Cool flowchart done by Cole Bradburn, with the original's language toned down a bit. 🙂

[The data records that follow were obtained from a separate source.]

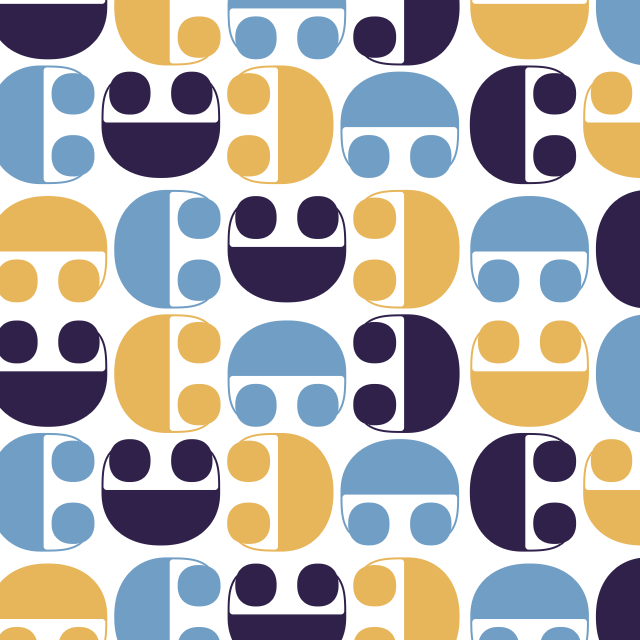
A Shadertoy shader for this pattern:

```glsl
const vec3 PAPER = vec3(1.0);
const vec3 BLUE = vec3(0.44, 0.62, 0.77);
const vec3 PLUM = vec3(0.19, 0.13, 0.295);
const vec3 OCHRE = vec3(0.906, 0.71, 0.353);

// Layout, in canvas heights
const int COLUMNS = 4;
const int ROWS = 3;
const vec2 PERIOD = vec2(0.7526, 0.5742);
const vec2 STEP = vec2(0.1867, 0.1944);
const vec2 FIRST = vec2(0.0646, 0.805);
const float ROW_SHIFT = 0.0103;

// Approximate signed distance to a superellipse
float superellipse(vec2 p, vec2 radii, float power) {
    vec2 s = abs(p) / radii;
    float f = max(pow(pow(s.x, power) + pow(s.y, power), 1.0 / power), 1e-4);
    vec2 slope = pow(s / f, vec2(power - 1.0)) / radii;
    return (f - 1.0) / length(slope);
}

// Intersection of two distances with a rounded corner
float roundedMax(float a, float b, float radius) {
    vec2 d = vec2(a, b) + radius;
    return length(max(d, 0.0)) + min(max(d.x, d.y), 0.0) - radius;
}

// Solid bowl with thin arms curling into two round knobs
float bowl(vec2 p) {
    const float rim = 0.0036;
    const float armWidth = 0.0031;
    const float armReach = 0.0716;
    p.x = abs(p.x);
    float hull = superellipse(p, vec2(0.0927, 0.0831), p.y > 0.0 ? 3.4 : 2.2);
    float cavity = roundedMax(hull + armWidth, rim - p.y, 0.0052);
    float opening = min(armReach - p.x, p.y - rim);
    float body = max(max(hull, -cavity), opening);
    float knob = superellipse(p - vec2(0.0484, 0.0495), vec2(0.0323, 0.0335), 2.3);
    return min(body, knob);
}

// Quarter turns: solid side at left, bottom, right, top
vec2 face(vec2 p, int side) {
    if (side % 2 == 0) p = p.yx;
    if (side >= 2) p.y = -p.y;
    return p;
}

int sideOf(int column, int row) {
    if (row == 2) return (5 - column) % 4;
    return (column + 3 * row) % 4;
}

vec3 inkOf(int index) {
    return index == 0 ? BLUE : index == 1 ? PLUM : OCHRE;
}

float coverage(float d, float pixel) {
    return clamp(0.5 - d / pixel, 0.0, 1.0);
}

void mainImage(out vec4 fragColor, in vec2 fragCoord) {
    float pixel = 1.0 / iResolution.y;
    vec2 p = fragCoord * pixel;
    vec3 color = PAPER;

    // Each motif of the tile, wrapped to its nearest copy
    for (int row = 0; row < ROWS; row++) {
        for (int column = 0; column < COLUMNS; column++) {
            vec2 center = FIRST + STEP * vec2(column, -row);
            if (row > 0) center.x += ROW_SHIFT;
            vec2 q = p - center;
            vec2 copy = floor(q / PERIOD + 0.5);
            q -= copy * PERIOD;

            // Inks cycle by three along a row, sides by four
            float cycle = mod(float(column + 2 * row) + copy.x, 3.0);
            float d = bowl(face(q, sideOf(column, row)));
            color = mix(color, inkOf(int(cycle + 0.5)), coverage(d, pixel));
        }
    }
    fragColor = vec4(color, 1.0);
}
```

I’m not a real stickler with labels.  PEOPLE-labels, that is.  Ingredient labels I do read, without fail.  But, having a label helps, sometimes, when hunting for diet-compliant resources.  Thanks to this article from medical doctor and true nutrition expert, Dr. Cate, I now can call myself a “Herder-Gatherer Paleo” adherent.  That’s plants, meats, and a bit of dairy.  Most of those who eat Paleo don’t eat any dairy.  I also eat some legumes, which most Paleo folk don’t.  I don’t really care about that, though.  I don’t care about strict adherence, either.  For instance, many people who eat Paleo wouldn’t eat rice vinegar because it’s made from rice (a grain) or white vinegar because it’s made from a grain (corn).  I think any diet can be taken to such extremes that it becomes silly and prohibitive.  I’m not going there.  For me, what matters is, “Is it healthy?” more than, “Does such-and-such website say I should eat it?”*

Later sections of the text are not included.